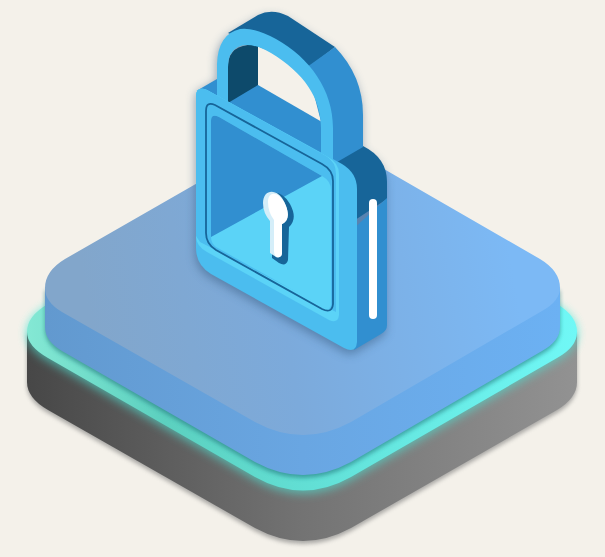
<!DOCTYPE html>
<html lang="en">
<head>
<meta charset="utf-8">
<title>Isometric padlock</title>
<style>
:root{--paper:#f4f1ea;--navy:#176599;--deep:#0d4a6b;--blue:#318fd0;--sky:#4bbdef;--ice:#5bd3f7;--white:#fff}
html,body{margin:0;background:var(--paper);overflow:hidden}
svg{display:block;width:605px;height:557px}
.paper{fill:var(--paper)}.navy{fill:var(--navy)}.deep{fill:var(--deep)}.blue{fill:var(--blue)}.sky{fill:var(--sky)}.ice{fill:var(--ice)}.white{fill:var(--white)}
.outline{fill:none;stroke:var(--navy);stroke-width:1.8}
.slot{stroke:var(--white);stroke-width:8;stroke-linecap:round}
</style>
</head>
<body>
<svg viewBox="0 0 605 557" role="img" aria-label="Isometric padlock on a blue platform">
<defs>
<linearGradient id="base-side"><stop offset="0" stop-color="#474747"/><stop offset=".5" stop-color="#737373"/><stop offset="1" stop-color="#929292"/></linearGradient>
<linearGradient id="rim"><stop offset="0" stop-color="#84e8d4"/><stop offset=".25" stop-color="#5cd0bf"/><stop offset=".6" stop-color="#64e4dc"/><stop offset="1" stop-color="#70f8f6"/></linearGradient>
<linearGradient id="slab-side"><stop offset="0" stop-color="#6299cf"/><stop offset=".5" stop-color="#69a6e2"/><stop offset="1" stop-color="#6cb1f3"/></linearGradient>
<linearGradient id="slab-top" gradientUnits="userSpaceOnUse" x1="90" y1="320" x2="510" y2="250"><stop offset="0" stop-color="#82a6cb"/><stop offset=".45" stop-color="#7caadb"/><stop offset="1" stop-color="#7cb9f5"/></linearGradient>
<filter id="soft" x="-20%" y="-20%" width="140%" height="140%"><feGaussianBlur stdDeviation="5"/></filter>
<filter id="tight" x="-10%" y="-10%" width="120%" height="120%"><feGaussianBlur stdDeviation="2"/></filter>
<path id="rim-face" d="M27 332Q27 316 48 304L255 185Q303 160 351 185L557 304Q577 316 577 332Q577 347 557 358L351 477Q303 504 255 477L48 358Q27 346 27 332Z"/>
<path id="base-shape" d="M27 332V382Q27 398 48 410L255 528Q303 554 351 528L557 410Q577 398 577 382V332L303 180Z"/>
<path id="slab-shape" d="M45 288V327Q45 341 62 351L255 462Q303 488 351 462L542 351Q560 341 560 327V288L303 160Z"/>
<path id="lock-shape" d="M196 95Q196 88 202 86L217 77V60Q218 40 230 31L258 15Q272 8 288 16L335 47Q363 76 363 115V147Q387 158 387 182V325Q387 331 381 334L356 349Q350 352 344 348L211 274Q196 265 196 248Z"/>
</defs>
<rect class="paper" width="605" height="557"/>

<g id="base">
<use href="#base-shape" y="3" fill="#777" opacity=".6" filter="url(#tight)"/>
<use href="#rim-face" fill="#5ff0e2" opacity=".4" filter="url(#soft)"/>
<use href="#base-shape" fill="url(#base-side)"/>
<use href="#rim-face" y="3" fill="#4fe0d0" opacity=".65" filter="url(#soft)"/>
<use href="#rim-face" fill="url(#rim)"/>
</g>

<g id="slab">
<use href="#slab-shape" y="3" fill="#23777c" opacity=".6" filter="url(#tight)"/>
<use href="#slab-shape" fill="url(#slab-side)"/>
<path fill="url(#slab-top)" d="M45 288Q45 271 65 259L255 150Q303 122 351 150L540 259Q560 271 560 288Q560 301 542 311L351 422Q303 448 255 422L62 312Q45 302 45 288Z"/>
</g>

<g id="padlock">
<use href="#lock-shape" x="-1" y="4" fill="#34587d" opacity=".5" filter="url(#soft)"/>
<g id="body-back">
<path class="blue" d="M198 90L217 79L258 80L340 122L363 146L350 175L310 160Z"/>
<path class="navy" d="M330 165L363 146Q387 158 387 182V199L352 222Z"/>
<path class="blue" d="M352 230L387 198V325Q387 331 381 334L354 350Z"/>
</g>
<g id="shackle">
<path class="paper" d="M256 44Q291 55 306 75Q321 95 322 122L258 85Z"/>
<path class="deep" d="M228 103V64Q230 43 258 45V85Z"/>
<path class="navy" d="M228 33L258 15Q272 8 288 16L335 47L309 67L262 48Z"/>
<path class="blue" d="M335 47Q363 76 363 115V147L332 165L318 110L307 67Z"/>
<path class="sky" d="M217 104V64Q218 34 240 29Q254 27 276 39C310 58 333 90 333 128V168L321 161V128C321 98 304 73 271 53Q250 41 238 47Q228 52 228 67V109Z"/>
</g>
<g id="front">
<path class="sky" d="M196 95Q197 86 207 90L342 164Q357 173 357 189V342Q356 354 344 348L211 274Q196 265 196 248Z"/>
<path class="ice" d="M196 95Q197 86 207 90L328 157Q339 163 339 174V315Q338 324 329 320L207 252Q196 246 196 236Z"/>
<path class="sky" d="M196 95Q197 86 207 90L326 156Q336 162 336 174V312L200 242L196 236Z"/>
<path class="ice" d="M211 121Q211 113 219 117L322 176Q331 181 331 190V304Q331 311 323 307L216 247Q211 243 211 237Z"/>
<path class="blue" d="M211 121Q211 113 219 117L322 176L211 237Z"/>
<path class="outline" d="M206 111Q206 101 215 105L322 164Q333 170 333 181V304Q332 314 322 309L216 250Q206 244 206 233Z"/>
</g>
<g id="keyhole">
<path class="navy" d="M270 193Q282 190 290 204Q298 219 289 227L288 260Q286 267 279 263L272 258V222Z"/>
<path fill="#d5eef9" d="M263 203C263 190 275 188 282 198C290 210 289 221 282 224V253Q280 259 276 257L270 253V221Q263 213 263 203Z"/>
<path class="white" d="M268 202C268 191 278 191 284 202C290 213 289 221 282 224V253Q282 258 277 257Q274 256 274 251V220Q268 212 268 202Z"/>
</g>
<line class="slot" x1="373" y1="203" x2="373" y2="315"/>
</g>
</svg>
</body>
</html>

==

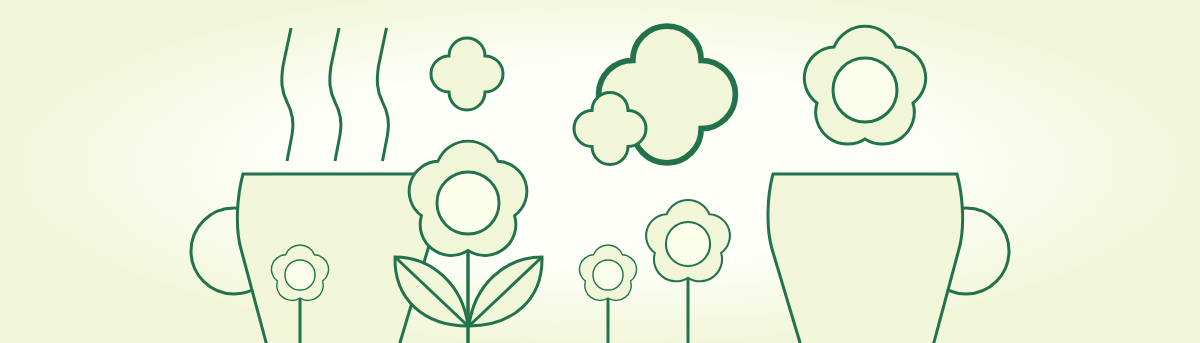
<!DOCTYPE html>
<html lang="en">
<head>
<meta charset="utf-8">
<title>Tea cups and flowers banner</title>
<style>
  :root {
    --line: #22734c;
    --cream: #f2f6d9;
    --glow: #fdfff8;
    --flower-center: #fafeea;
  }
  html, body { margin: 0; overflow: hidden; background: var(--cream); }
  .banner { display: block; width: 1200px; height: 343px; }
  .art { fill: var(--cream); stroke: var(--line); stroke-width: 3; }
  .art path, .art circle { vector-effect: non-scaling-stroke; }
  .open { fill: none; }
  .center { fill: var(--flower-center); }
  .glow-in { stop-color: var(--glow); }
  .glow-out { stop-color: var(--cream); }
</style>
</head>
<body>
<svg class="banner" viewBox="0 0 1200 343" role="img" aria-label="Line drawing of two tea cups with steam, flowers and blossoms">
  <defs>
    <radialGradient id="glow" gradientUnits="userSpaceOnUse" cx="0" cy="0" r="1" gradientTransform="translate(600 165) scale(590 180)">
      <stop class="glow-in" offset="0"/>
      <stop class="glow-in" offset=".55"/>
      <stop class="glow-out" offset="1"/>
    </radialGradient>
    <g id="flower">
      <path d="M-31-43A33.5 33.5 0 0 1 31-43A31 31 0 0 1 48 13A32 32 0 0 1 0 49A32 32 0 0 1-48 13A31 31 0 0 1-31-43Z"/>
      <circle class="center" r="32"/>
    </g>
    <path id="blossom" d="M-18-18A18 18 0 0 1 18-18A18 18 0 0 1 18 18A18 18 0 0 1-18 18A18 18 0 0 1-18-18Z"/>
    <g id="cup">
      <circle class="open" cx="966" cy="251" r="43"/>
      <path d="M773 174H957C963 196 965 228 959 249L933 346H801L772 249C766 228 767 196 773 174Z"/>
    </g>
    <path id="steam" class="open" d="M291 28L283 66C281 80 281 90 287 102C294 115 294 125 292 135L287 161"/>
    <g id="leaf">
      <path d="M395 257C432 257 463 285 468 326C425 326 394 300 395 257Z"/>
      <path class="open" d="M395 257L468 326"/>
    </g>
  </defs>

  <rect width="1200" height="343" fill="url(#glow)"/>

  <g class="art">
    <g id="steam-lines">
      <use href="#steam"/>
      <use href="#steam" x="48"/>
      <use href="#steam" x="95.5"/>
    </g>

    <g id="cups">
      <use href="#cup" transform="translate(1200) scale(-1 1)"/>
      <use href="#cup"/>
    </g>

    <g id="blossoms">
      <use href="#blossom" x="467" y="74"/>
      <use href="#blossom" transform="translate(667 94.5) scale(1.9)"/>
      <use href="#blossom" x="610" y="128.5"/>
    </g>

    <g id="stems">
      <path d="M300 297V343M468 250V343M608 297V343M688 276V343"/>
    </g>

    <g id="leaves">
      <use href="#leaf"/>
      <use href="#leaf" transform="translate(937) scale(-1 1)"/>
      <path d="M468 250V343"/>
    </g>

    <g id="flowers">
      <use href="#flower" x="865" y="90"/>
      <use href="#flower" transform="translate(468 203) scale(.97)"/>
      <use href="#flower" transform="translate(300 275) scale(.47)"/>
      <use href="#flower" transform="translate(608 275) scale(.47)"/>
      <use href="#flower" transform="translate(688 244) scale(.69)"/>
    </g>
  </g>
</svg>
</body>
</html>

▸ About this exercise: Would you copy every line from the listing above that has the string "stop" in it?

▸ Output:
<linearGradient id="base-side"><stop offset="0" stop-color="#474747"/><stop offset=".5" stop-color="#737373"/><stop offset="1" stop-color="#929292"/></linearGradient>
<linearGradient id="rim"><stop offset="0" stop-color="#84e8d4"/><stop offset=".25" stop-color="#5cd0bf"/><stop offset=".6" stop-color="#64e4dc"/><stop offset="1" stop-color="#70f8f6"/></linearGradient>
<linearGradient id="slab-side"><stop offset="0" stop-color="#6299cf"/><stop offset=".5" stop-color="#69a6e2"/><stop offset="1" stop-color="#6cb1f3"/></linearGradient>
<linearGradient id="slab-top" gradientUnits="userSpaceOnUse" x1="90" y1="320" x2="510" y2="250"><stop offset="0" stop-color="#82a6cb"/><stop offset=".45" stop-color="#7caadb"/><stop offset="1" stop-color="#7cb9f5"/></linearGradient>
  .glow-in { stop-color: var(--glow); }
  .glow-out { stop-color: var(--cream); }
      <stop class="glow-in" offset="0"/>
      <stop class="glow-in" offset=".55"/>
      <stop class="glow-out" offset="1"/>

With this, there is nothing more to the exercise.